--- Exercise objective ---
When a line of the records contains "body", copy it.

--- Records to process ---
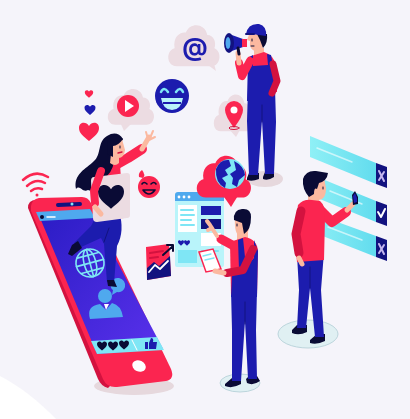
<!DOCTYPE html>
<html lang="en">
<head>
<meta charset="utf-8">
<title>Social media marketing illustration</title>
<style>
:root{--paper:#f5f4fa;--white:#fff;--red:#fb2550;--red-dark:#d3123f;--blue:#1c1cae;--blue-dark:#12127f;--violet:#4a2be0;--navy:#0a0b35;--cyan:#7fe6f5;--cyan-light:#b9f4fa;--sky:#4fa9ee;--skin:#fbb9a0;--blush:#ecdce2;--shade:#e6d8dd}
html,body{margin:0;height:100%;overflow:hidden}
svg{display:block;width:410px;height:419px}
.paper{fill:var(--paper)}.white{fill:var(--white)}.red{fill:var(--red)}.red-dark{fill:var(--red-dark)}.blue{fill:var(--blue)}.blue-dark{fill:var(--blue-dark)}.violet{fill:var(--violet)}.navy{fill:var(--navy)}.cyan{fill:var(--cyan)}.cyan-light{fill:var(--cyan-light)}.sky{fill:var(--sky)}.skin{fill:var(--skin)}.blush{fill:var(--blush)}.shade{fill:var(--shade)}
.line{fill:none;stroke-linecap:round;stroke-linejoin:round}
.s-white{stroke:var(--white)}.s-red{stroke:var(--red)}.s-blue{stroke:var(--blue)}.s-dark{stroke:var(--blue-dark)}.s-navy{stroke:var(--navy)}.s-cyan{stroke:var(--cyan)}.s-skin{stroke:var(--skin)}.s-crimson{stroke:var(--red-dark)}
.at{font:700 25px Inter,"Open Sans",sans-serif;fill:var(--blue);text-anchor:middle}
</style>
</head>
<body>
<svg viewBox="0 0 410 419" role="img" aria-label="People marketing on social media around a large phone">
<defs>
<path id="heart" d="M0 9C-6 4-10 1-10-4C-10-10-3-11 0-6C3-11 10-10 10-4C10 1 6 4 0 9Z"/>
<path id="cloud" d="M-17 16C-27 16-28 3-19 1C-21-9-13-13-8-12C-4-21 11-20 13-10C20-10 22-3 20 1C28 4 26 16 17 16Z"/>
<linearGradient id="screen-glow" x1="0" y1="0" x2="1" y2="1"><stop offset="0" stop-color="#2a1cc4"/><stop offset="1" stop-color="#5a31ec"/></linearGradient>
<linearGradient id="row-glow" x1="0" y1="0" x2="1" y2="0"><stop offset="0" stop-color="#8ff0f6"/><stop offset="1" stop-color="#62dcee"/></linearGradient>
</defs>

<g id="background">
<rect class="paper" width="410" height="419"/>
<path class="white" d="M0 376C18 385 40 402 56 419H0Z"/>
</g>

<g id="shadows">
<ellipse class="shade" cx="134" cy="386" rx="40" ry="9"/>
<ellipse class="shade" cx="265" cy="179" rx="18" ry="8"/>
<ellipse cx="240" cy="383" rx="20" ry="9" fill="#e0f0f3" stroke="#bcd5dc"/>
<ellipse cx="308" cy="334" rx="30" ry="14" fill="#e0f0f3" stroke="#bcd5dc"/>
</g>

<g id="phone">
<path class="red-dark" d="M28 208Q28 200 36 200L40 206L112 384L108 388Q101 386 98 379Z"/>
<path class="red" d="M31 206Q32 199 39 198L82 197Q88 197 91 203L171 369Q175 379 166 381L117 387Q107 388 103 379L31 211Z"/>
<path fill="url(#screen-glow)" d="M38 213L90 210L163 349L97 354Z"/>
<path class="sky" d="M36 212L90 209L95 218L40 221Z"/>
<circle class="navy" cx="42" cy="217" r="2"/>
<path class="line s-white" stroke-width="1.5" d="M47 217H55"/>
<path class="line s-dark" stroke-width="4" d="M58 205L80 204"/>
<circle class="cyan" cx="72" cy="204" r="1.5"/>
<path class="cyan" d="M91 341L157 337L164 350L97 354Z"/>
<g class="navy">
<use href="#heart" transform="translate(102 346) scale(.5)"/><use href="#heart" transform="translate(113 346) scale(.5)"/><use href="#heart" transform="translate(124 345) scale(.5)"/>
</g>
<path class="line s-white" stroke-width="1" d="M132 340L137 350"/>
<path class="blue" d="M145 342H148V349H145ZM149 343L151 338Q154 338 153 342H157L156 349H149Z"/>
<ellipse class="white" cx="139" cy="366" rx="7" ry="5.5" transform="rotate(25 139 366)"/>
<g id="phone-globe" class="line s-cyan" stroke-width="1.6" transform="rotate(-15 90 263)">
<circle cx="90" cy="263" r="14"/><ellipse cx="90" cy="263" rx="6" ry="14"/><path d="M76 263H104M79 255H101M79 271H101M90 249V277"/>
</g>
<g id="phone-profile" class="sky">
<circle cx="105" cy="296" r="7"/>
<path d="M90 319Q86 306 100 304L106 310L112 303Q121 305 123 317Z"/>
<path d="M111 284Q112 277 119 278Q126 280 125 287Q123 293 117 292L112 295L113 290Q110 288 111 284Z"/>
</g>
<path class="white" d="M104 304L106 310L109 304Z"/>
</g>

<g id="wifi-signal" class="line s-red" stroke-width="2.5">
<path d="M23 180Q35 169 48 177M27 186Q36 178 45 183M31 191Q36 187 42 189"/>
<circle class="red" cx="37" cy="195" r="1.5" stroke="none"/>
</g>

<g id="floating-hearts">
<use href="#heart" class="red" transform="translate(89 94) scale(.42)"/>
<use href="#heart" class="blue" transform="translate(90 110) scale(.55)"/>
<use href="#heart" class="red" transform="translate(89 132)"/>
</g>

<g id="play-bubble">
<use href="#cloud" class="blush" transform="translate(131 108) scale(.92 1.05)"/>
<path class="blush" d="M120 122L124 131L133 122Z"/>
<circle class="red" cx="128" cy="106" r="11"/>
<path class="white" d="M125 100L134 106L125 112Z"/>
</g>

<g id="laughing-face">
<circle class="blue" cx="172" cy="96" r="17"/>
<path class="cyan-light" d="M161 98H183Q181 110 172 110Q163 110 161 98Z"/>
<path class="blue" d="M163 102H181V104H163Z"/>
<path class="line s-cyan" stroke-width="2.5" d="M161 92Q164 86 168 92M176 92Q180 86 183 92"/>
</g>

<g id="small-smiley">
<circle class="red" cx="149" cy="187" r="11"/>
<path class="line s-navy" stroke-width="1.6" d="M142 184Q144 181 147 184M151 184Q154 181 156 184M143 190Q149 198 155 190Z"/>
<path class="red" d="M139 177Q138 173 142 170Q146 175 143 178Z"/>
</g>

<g id="at-cloud">
<use href="#cloud" class="blush" transform="translate(194 47) scale(1.02 1.2)"/>
<path class="blush" d="M204 62L216 71L213 60Z"/>
<text class="at" x="195" y="56">@</text>
</g>

<g id="location-cloud">
<use href="#cloud" class="blush" transform="translate(234 114) scale(.8 1.08)"/>
<path class="blush" d="M228 128L236 137L241 128Z"/>
<path class="red" d="M234 128Q225 116 225 110A9 9 0 0 1 243 110Q243 116 234 128Z"/>
<circle class="white" cx="234" cy="110" r="3.5"/>
<ellipse class="line s-crimson" cx="234" cy="128" rx="5" ry="1.5"/>
</g>

<g id="megaphone-man">
<path class="navy" d="M247 178L249 173H259V179Q252 182 247 180ZM263 177L265 172H274V177Q268 181 263 179Z"/>
<path class="blue" d="M248 88H275L276 122L274 174H265L262 120L258 175H249L247 121Z"/>
<path class="line s-dark" d="M262 105V122"/>
<path class="skin" d="M254 48H264V59H254Z"/>
<path class="red" d="M248 57L264 52Q274 55 276 66L277 92L248 94Z"/>
<path class="blue" d="M248 58L253 55V66L268 65L267 54L271 55L274 70V101H247Z"/>
<path class="line s-red" stroke-width="8" d="M250 61L242 76L239 63"/>
<path class="line s-skin" stroke-width="5" d="M239 63L238 53"/>
<path class="line s-crimson" stroke-width="7" d="M273 64L277 81L272 93"/>
<path class="skin" d="M250 32H264V44Q262 52 255 51Q249 49 250 41L247 40Z"/>
<path class="navy" d="M257 34H267Q268 43 263 48L260 40Z"/>
<path class="blue" d="M246 34Q248 23 259 24Q267 26 266 36L252 34Z"/>
<path class="line s-dark" stroke-width="2" d="M246 34H254"/>
<path class="line s-navy" d="M252 39V41M251 46L254 46"/>
<path class="blue" d="M229 34L243 39V47L229 52Z"/>
<ellipse class="blue-dark" cx="229" cy="43" rx="5" ry="10"/>
<ellipse class="sky" cx="228" cy="43" rx="2.5" ry="6"/>
<path class="red" d="M242 39H247V47H242Z"/>
<path class="line s-navy" stroke-width="3" d="M238 48L239 54"/>
</g>

<g id="heart-woman">
<path class="line s-red" stroke-width="10" d="M112 167L128 158L142 149"/>
<path class="line s-skin" stroke-width="5" d="M142 149L149 137"/>
<path class="line s-skin" stroke-width="2" d="M148 139L146 132M150 138L153 131M149 140L155 137"/>
<path class="blue" d="M98 213L119 211Q125 231 117 246L114 283L107 282L104 244L101 238L79 248L74 243L91 226Z"/>
<path class="line s-dark" d="M104 242L109 228"/>
<path class="navy" d="M78 241L82 248L72 256L68 254L72 245ZM107 280H114L117 287L108 286Z"/>
<path class="red" d="M100 163Q109 156 120 165L124 218L98 220Z"/>
<path class="navy" d="M123 139Q117 130 107 136C97 142 102 154 94 161C86 169 73 174 76 189C80 184 82 193 88 190C95 193 102 185 107 176Q115 168 114 155Z"/>
<path class="skin" d="M111 154H119V163Q115 167 110 163Z"/>
<path class="skin" d="M112 141L122 139L125 150Q124 159 117 158Q110 156 112 141Z"/>
<path class="navy" d="M108 139Q115 132 123 139Q118 146 113 146V157L107 154Z"/>
<path class="line s-navy" d="M120 146V148"/>
<path class="line s-crimson" stroke-width="1.3" d="M118 153L122 152"/>
<path class="blush" d="M94 177L127 173Q130 173 130 176V215Q130 218 127 218L97 222Q93 222 93 218L91 181Q91 177 94 177Z"/>
<use href="#heart" class="navy" transform="translate(111 197) scale(1.3)"/>
<path class="line s-red" stroke-width="8" d="M101 171L94 191L95 203"/>
<path class="line s-skin" stroke-width="5" d="M95 207L101 214"/>
</g>

<g id="chart-card">
<path class="red" d="M146 247L169 244L171 276L147 280Z"/>
<path class="line s-crimson" stroke-width="2" d="M150 253L163 251M150 258L158 257"/>
<path class="blue-dark" d="M147 268L154 262L159 266L170 256L171 276L147 280Z"/>
<path class="line s-white" stroke-width="1.8" d="M149 272L155 265L160 269L168 261"/>
<path class="line s-navy" stroke-width="2" d="M163 255L173 246M167 245H173V251"/>
</g>

<g id="browser-window">
<rect class="cyan-light" x="175" y="193" width="49" height="74" rx="2"/>
<path class="sky" d="M175 195Q175 192 178 192H221Q224 192 224 195V201H175Z"/>
<g class="white"><circle cx="179" cy="197" r="1.4"/><circle cx="184" cy="197" r="1.4"/><circle cx="189" cy="197" r="1.4"/></g>
<rect class="white" x="178" y="205" width="19" height="27"/>
<path class="line s-cyan" stroke-width="2" d="M181 210H193M181 215H194M181 220H191M181 225H194M202 209H219M202 251H218M202 257H214"/>
<rect class="blue" x="201" y="206" width="20" height="9"/>
<rect class="blue-dark" x="201" y="219" width="20" height="10"/>
<rect class="white" x="201" y="233" width="20" height="13"/>
<g class="blue"><use href="#heart" transform="translate(181 243) scale(.3)"/><use href="#heart" transform="translate(187 243) scale(.3)"/></g>
<path class="cyan" d="M178 250H197V263H178Z"/>
</g>

<g id="globe-cloud">
<use href="#cloud" class="red" transform="translate(224 178) scale(1.08 1.22)"/>
<path class="red" d="M222 194L231 207L239 194Z"/>
<circle class="cyan" cx="230" cy="174" r="15"/>
<path class="blue" d="M216 169Q220 159 229 160L231 166L225 170L228 175L222 178L226 183L225 188Q215 183 216 169ZM234 161Q244 166 245 175L239 180L237 187L232 184L233 178L230 174L236 170Z"/>
</g>

<g id="tablet-man">
<path class="navy" d="M225 384L232 378H241V384Q232 389 225 386ZM246 379L249 376H257L260 381Q253 386 247 383Z"/>
<path class="blue" d="M231 290H257L256 330L257 379H248L245 321L241 381H232L232 330Z"/>
<path class="line s-dark" d="M245 302V324"/>
<path class="skin" d="M237 230H248V242H237Z"/>
<path class="line s-red" stroke-width="9" d="M234 246L221 239"/>
<path class="line s-skin" stroke-width="4" d="M217 236L210 225L207 221M212 228L208 230"/>
<path class="red" d="M230 242L245 237Q257 239 258 251L257 295H231Z"/>
<path class="blue" d="M232 275L239 270L238 240L243 238L246 267L254 258L254 240L258 251L257 297H231Z"/>
<path class="skin" d="M235 218H249V229Q247 237 240 236Q234 234 235 218Z"/>
<path class="navy" d="M234 220Q233 210 242 209Q251 208 251 217Q251 230 244 234L242 223Z"/>
<path class="line s-navy" d="M237 224V226"/>
<path class="white" d="M199 252L213 249L221 269L206 272Z" stroke="#fb2550" stroke-width="1.5"/>
<path class="line s-cyan" stroke-width="1.3" d="M203 256L211 254M205 260L214 258"/>
<path class="line s-crimson" stroke-width="8" d="M253 249L243 270L227 273"/>
<path class="line s-skin" stroke-width="5" d="M224 273L215 271"/>
</g>

<g id="checklist">
<g fill="url(#row-glow)">
<path d="M310 136L376 163V184L310 157Z"/><path d="M310 174L376 201V222L310 195Z"/><path d="M310 212L376 236V257L310 231Z"/>
</g>
<path class="line s-white" stroke-width="1.5" opacity=".6" d="M317 148L352 162M330 191L362 204M328 227L362 240"/>
<g class="blue-dark">
<path d="M376 163L387 167V188L376 184Z"/><path d="M376 201L387 205V226L376 222Z"/><path d="M376 236L387 240V261L376 257Z"/>
</g>
<g class="line" stroke="#c3b5ee" stroke-width="2"><path d="M379 171L384 181M384 172L379 180M379 244L384 254M384 245L379 253"/></g>
<path class="line s-white" stroke-width="2" d="M378 212L381 217L385 209"/>
</g>

<g id="checklist-man">
<path class="navy" d="M292 330L297 325H307V332Q299 336 292 333ZM310 340L317 334H325V341Q317 345 310 343Z"/>
<path class="blue" d="M297 255L324 252L321 290L324 337H315L310 288L306 328H297L299 290Z"/>
<path class="line s-dark" d="M310 267V288"/>
<path class="line s-red" stroke-width="10" d="M319 209L332 222L346 212"/>
<path class="line s-skin" stroke-width="5" d="M347 210L353 204"/>
<path class="navy" d="M352 195L355 191L358 197V204L353 205Z"/>
<path class="blue" d="M353 196L355 193L357 198V202L354 203Z"/>
<path class="skin" d="M308 190H319V204H308Z"/>
<path class="red" d="M298 205Q303 199 312 200L320 201Q326 206 325 218L324 260L297 262Q293 230 298 205Z"/>
<path class="line s-crimson" stroke-width="9" d="M301 211L296 234L299 253"/>
<path class="line s-skin" stroke-width="5" d="M299 258L302 264"/>
<path class="skin" d="M309 179L324 178L326 188Q326 200 318 200Q311 198 309 188Z"/>
<path class="navy" d="M303 179Q306 170 316 171L328 173Q327 181 319 183L317 189Q314 187 314 194L309 197Q302 189 303 179Z"/>
<path class="line s-navy" d="M323 187V189"/>
</g>
</svg>
</body>
</html>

--- Output for this task ---
html,body{margin:0;height:100%;overflow:hidden}
<body>
</body>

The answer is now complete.